What is being asked: Word for word, reproduce every line of the data below.

Records drawn from a dataset:
▼

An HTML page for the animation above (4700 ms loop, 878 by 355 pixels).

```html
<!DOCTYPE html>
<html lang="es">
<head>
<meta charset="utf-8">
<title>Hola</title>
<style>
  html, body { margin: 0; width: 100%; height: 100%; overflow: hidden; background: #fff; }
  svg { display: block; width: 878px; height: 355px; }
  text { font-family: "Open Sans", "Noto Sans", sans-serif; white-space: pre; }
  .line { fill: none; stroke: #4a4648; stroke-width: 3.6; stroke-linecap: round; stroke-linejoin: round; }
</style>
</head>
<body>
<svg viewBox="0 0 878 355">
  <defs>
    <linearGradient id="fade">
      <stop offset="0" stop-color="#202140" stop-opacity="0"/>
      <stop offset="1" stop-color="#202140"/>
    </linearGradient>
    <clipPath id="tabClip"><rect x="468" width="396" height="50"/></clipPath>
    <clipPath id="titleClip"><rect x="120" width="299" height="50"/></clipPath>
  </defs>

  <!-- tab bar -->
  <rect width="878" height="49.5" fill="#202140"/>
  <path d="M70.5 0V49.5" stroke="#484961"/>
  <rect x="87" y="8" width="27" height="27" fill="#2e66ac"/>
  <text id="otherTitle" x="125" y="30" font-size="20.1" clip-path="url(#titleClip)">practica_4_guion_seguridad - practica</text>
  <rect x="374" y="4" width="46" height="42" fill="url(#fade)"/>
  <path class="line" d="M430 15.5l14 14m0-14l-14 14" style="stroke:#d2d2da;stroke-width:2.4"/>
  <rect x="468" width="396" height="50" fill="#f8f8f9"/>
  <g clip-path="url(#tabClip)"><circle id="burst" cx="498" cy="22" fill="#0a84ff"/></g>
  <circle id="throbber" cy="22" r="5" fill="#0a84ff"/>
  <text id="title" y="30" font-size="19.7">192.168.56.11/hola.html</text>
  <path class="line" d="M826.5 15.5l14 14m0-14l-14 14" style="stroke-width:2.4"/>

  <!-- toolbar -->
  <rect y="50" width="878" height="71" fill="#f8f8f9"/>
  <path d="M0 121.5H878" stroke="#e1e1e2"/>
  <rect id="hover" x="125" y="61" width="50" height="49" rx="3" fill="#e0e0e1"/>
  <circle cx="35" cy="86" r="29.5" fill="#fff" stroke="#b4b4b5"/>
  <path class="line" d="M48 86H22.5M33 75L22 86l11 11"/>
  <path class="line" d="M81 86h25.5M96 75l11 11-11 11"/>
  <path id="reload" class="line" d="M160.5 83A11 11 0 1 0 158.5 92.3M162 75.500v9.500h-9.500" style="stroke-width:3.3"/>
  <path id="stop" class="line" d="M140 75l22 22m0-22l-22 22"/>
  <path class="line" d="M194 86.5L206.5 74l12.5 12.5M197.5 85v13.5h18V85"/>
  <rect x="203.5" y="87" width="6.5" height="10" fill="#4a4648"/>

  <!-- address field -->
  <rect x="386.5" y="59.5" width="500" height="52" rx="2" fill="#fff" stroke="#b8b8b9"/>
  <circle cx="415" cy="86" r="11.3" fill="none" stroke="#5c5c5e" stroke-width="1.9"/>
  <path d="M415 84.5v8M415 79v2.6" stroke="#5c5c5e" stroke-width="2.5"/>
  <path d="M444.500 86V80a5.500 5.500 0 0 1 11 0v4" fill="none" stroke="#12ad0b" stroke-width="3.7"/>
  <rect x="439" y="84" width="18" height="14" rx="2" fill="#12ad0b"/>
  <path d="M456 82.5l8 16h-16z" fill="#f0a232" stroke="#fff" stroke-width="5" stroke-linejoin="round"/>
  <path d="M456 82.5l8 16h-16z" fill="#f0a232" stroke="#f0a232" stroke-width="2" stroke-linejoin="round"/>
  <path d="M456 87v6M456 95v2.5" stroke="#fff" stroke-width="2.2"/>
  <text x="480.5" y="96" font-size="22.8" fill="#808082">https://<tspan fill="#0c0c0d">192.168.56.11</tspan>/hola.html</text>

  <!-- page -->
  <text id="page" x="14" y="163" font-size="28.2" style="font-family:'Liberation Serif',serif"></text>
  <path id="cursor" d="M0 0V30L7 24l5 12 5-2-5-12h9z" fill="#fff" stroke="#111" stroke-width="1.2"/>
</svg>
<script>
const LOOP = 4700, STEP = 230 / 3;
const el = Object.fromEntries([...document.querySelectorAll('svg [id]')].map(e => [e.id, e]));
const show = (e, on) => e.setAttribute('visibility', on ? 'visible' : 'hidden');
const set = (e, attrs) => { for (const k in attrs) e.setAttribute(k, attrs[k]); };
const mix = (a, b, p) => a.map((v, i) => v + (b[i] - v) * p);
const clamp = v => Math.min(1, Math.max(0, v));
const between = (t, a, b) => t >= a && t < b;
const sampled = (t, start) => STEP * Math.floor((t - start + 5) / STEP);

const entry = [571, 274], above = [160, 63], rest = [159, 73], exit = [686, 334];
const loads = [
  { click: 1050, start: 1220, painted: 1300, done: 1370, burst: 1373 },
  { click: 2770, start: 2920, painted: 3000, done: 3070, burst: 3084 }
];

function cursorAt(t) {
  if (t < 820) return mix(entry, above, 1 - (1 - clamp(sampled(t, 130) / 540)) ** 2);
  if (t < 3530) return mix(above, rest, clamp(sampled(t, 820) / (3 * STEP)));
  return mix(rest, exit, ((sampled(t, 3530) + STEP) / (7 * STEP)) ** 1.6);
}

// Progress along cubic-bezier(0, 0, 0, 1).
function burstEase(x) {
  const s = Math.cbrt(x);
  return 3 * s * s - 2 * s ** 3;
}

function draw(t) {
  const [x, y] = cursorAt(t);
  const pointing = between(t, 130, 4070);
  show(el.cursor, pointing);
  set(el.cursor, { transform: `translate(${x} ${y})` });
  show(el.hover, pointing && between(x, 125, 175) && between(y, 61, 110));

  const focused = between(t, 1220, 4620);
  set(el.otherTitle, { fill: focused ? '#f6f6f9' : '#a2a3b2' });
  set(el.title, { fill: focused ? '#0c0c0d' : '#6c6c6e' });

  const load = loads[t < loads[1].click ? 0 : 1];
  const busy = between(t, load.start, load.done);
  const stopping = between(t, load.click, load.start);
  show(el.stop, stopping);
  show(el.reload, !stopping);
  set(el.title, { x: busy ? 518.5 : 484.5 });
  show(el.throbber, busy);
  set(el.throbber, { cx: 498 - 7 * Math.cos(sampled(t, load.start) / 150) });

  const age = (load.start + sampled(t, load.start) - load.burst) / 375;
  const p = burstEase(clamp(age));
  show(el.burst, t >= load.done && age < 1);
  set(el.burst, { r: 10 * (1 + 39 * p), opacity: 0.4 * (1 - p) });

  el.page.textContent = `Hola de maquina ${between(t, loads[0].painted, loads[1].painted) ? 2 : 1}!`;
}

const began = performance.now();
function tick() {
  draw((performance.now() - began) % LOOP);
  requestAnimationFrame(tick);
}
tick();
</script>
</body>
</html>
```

▲

Response area:
An HTML page for the animation above (4700 ms loop, 878 by 355 pixels).

```html
<!DOCTYPE html>
<html lang="es">
<head>
<meta charset="utf-8">
<title>Hola</title>
<style>
  html, body { margin: 0; width: 100%; height: 100%; overflow: hidden; background: #fff; }
  svg { display: block; width: 878px; height: 355px; }
  text { font-family: "Open Sans", "Noto Sans", sans-serif; white-space: pre; }
  .line { fill: none; stroke: #4a4648; stroke-width: 3.6; stroke-linecap: round; stroke-linejoin: round; }
</style>
</head>
<body>
<svg viewBox="0 0 878 355">
  <defs>
    <linearGradient id="fade">
      <stop offset="0" stop-color="#202140" stop-opacity="0"/>
      <stop offset="1" stop-color="#202140"/>
    </linearGradient>
    <clipPath id="tabClip"><rect x="468" width="396" height="50"/></clipPath>
    <clipPath id="titleClip"><rect x="120" width="299" height="50"/></clipPath>
  </defs>

  <!-- tab bar -->
  <rect width="878" height="49.5" fill="#202140"/>
  <path d="M70.5 0V49.5" stroke="#484961"/>
  <rect x="87" y="8" width="27" height="27" fill="#2e66ac"/>
  <text id="otherTitle" x="125" y="30" font-size="20.1" clip-path="url(#titleClip)">practica_4_guion_seguridad - practica</text>
  <rect x="374" y="4" width="46" height="42" fill="url(#fade)"/>
  <path class="line" d="M430 15.5l14 14m0-14l-14 14" style="stroke:#d2d2da;stroke-width:2.4"/>
  <rect x="468" width="396" height="50" fill="#f8f8f9"/>
  <g clip-path="url(#tabClip)"><circle id="burst" cx="498" cy="22" fill="#0a84ff"/></g>
  <circle id="throbber" cy="22" r="5" fill="#0a84ff"/>
  <text id="title" y="30" font-size="19.7">192.168.56.11/hola.html</text>
  <path class="line" d="M826.5 15.5l14 14m0-14l-14 14" style="stroke-width:2.4"/>

  <!-- toolbar -->
  <rect y="50" width="878" height="71" fill="#f8f8f9"/>
  <path d="M0 121.5H878" stroke="#e1e1e2"/>
  <rect id="hover" x="125" y="61" width="50" height="49" rx="3" fill="#e0e0e1"/>
  <circle cx="35" cy="86" r="29.5" fill="#fff" stroke="#b4b4b5"/>
  <path class="line" d="M48 86H22.5M33 75L22 86l11 11"/>
  <path class="line" d="M81 86h25.5M96 75l11 11-11 11"/>
  <path id="reload" class="line" d="M160.5 83A11 11 0 1 0 158.5 92.3M162 75.500v9.500h-9.500" style="stroke-width:3.3"/>
  <path id="stop" class="line" d="M140 75l22 22m0-22l-22 22"/>
  <path class="line" d="M194 86.5L206.5 74l12.5 12.5M197.5 85v13.5h18V85"/>
  <rect x="203.5" y="87" width="6.5" height="10" fill="#4a4648"/>

  <!-- address field -->
  <rect x="386.5" y="59.5" width="500" height="52" rx="2" fill="#fff" stroke="#b8b8b9"/>
  <circle cx="415" cy="86" r="11.3" fill="none" stroke="#5c5c5e" stroke-width="1.9"/>
  <path d="M415 84.5v8M415 79v2.6" stroke="#5c5c5e" stroke-width="2.5"/>
  <path d="M444.500 86V80a5.500 5.500 0 0 1 11 0v4" fill="none" stroke="#12ad0b" stroke-width="3.7"/>
  <rect x="439" y="84" width="18" height="14" rx="2" fill="#12ad0b"/>
  <path d="M456 82.5l8 16h-16z" fill="#f0a232" stroke="#fff" stroke-width="5" stroke-linejoin="round"/>
  <path d="M456 82.5l8 16h-16z" fill="#f0a232" stroke="#f0a232" stroke-width="2" stroke-linejoin="round"/>
  <path d="M456 87v6M456 95v2.5" stroke="#fff" stroke-width="2.2"/>
  <text x="480.5" y="96" font-size="22.8" fill="#808082">https://<tspan fill="#0c0c0d">192.168.56.11</tspan>/hola.html</text>

  <!-- page -->
  <text id="page" x="14" y="163" font-size="28.2" style="font-family:'Liberation Serif',serif"></text>
  <path id="cursor" d="M0 0V30L7 24l5 12 5-2-5-12h9z" fill="#fff" stroke="#111" stroke-width="1.2"/>
</svg>
<script>
const LOOP = 4700, STEP = 230 / 3;
const el = Object.fromEntries([...document.querySelectorAll('svg [id]')].map(e => [e.id, e]));
const show = (e, on) => e.setAttribute('visibility', on ? 'visible' : 'hidden');
const set = (e, attrs) => { for (const k in attrs) e.setAttribute(k, attrs[k]); };
const mix = (a, b, p) => a.map((v, i) => v + (b[i] - v) * p);
const clamp = v => Math.min(1, Math.max(0, v));
const between = (t, a, b) => t >= a && t < b;
const sampled = (t, start) => STEP * Math.floor((t - start + 5) / STEP);

const entry = [571, 274], above = [160, 63], rest = [159, 73], exit = [686, 334];
const loads = [
  { click: 1050, start: 1220, painted: 1300, done: 1370, burst: 1373 },
  { click: 2770, start: 2920, painted: 3000, done: 3070, burst: 3084 }
];

function cursorAt(t) {
  if (t < 820) return mix(entry, above, 1 - (1 - clamp(sampled(t, 130) / 540)) ** 2);
  if (t < 3530) return mix(above, rest, clamp(sampled(t, 820) / (3 * STEP)));
  return mix(rest, exit, ((sampled(t, 3530) + STEP) / (7 * STEP)) ** 1.6);
}

// Progress along cubic-bezier(0, 0, 0, 1).
function burstEase(x) {
  const s = Math.cbrt(x);
  return 3 * s * s - 2 * s ** 3;
}

function draw(t) {
  const [x, y] = cursorAt(t);
  const pointing = between(t, 130, 4070);
  show(el.cursor, pointing);
  set(el.cursor, { transform: `translate(${x} ${y})` });
  show(el.hover, pointing && between(x, 125, 175) && between(y, 61, 110));

  const focused = between(t, 1220, 4620);
  set(el.otherTitle, { fill: focused ? '#f6f6f9' : '#a2a3b2' });
  set(el.title, { fill: focused ? '#0c0c0d' : '#6c6c6e' });

  const load = loads[t < loads[1].click ? 0 : 1];
  const busy = between(t, load.start, load.done);
  const stopping = between(t, load.click, load.start);
  show(el.stop, stopping);
  show(el.reload, !stopping);
  set(el.title, { x: busy ? 518.5 : 484.5 });
  show(el.throbber, busy);
  set(el.throbber, { cx: 498 - 7 * Math.cos(sampled(t, load.start) / 150) });

  const age = (load.start + sampled(t, load.start) - load.burst) / 375;
  const p = burstEase(clamp(age));
  show(el.burst, t >= load.done && age < 1);
  set(el.burst, { r: 10 * (1 + 39 * p), opacity: 0.4 * (1 - p) });

  el.page.textContent = `Hola de maquina ${between(t, loads[0].painted, loads[1].painted) ? 2 : 1}!`;
}

const began = performance.now();
function tick() {
  draw((performance.now() - began) % LOOP);
  requestAnimationFrame(tick);
}
tick();
</script>
</body>
</html>
```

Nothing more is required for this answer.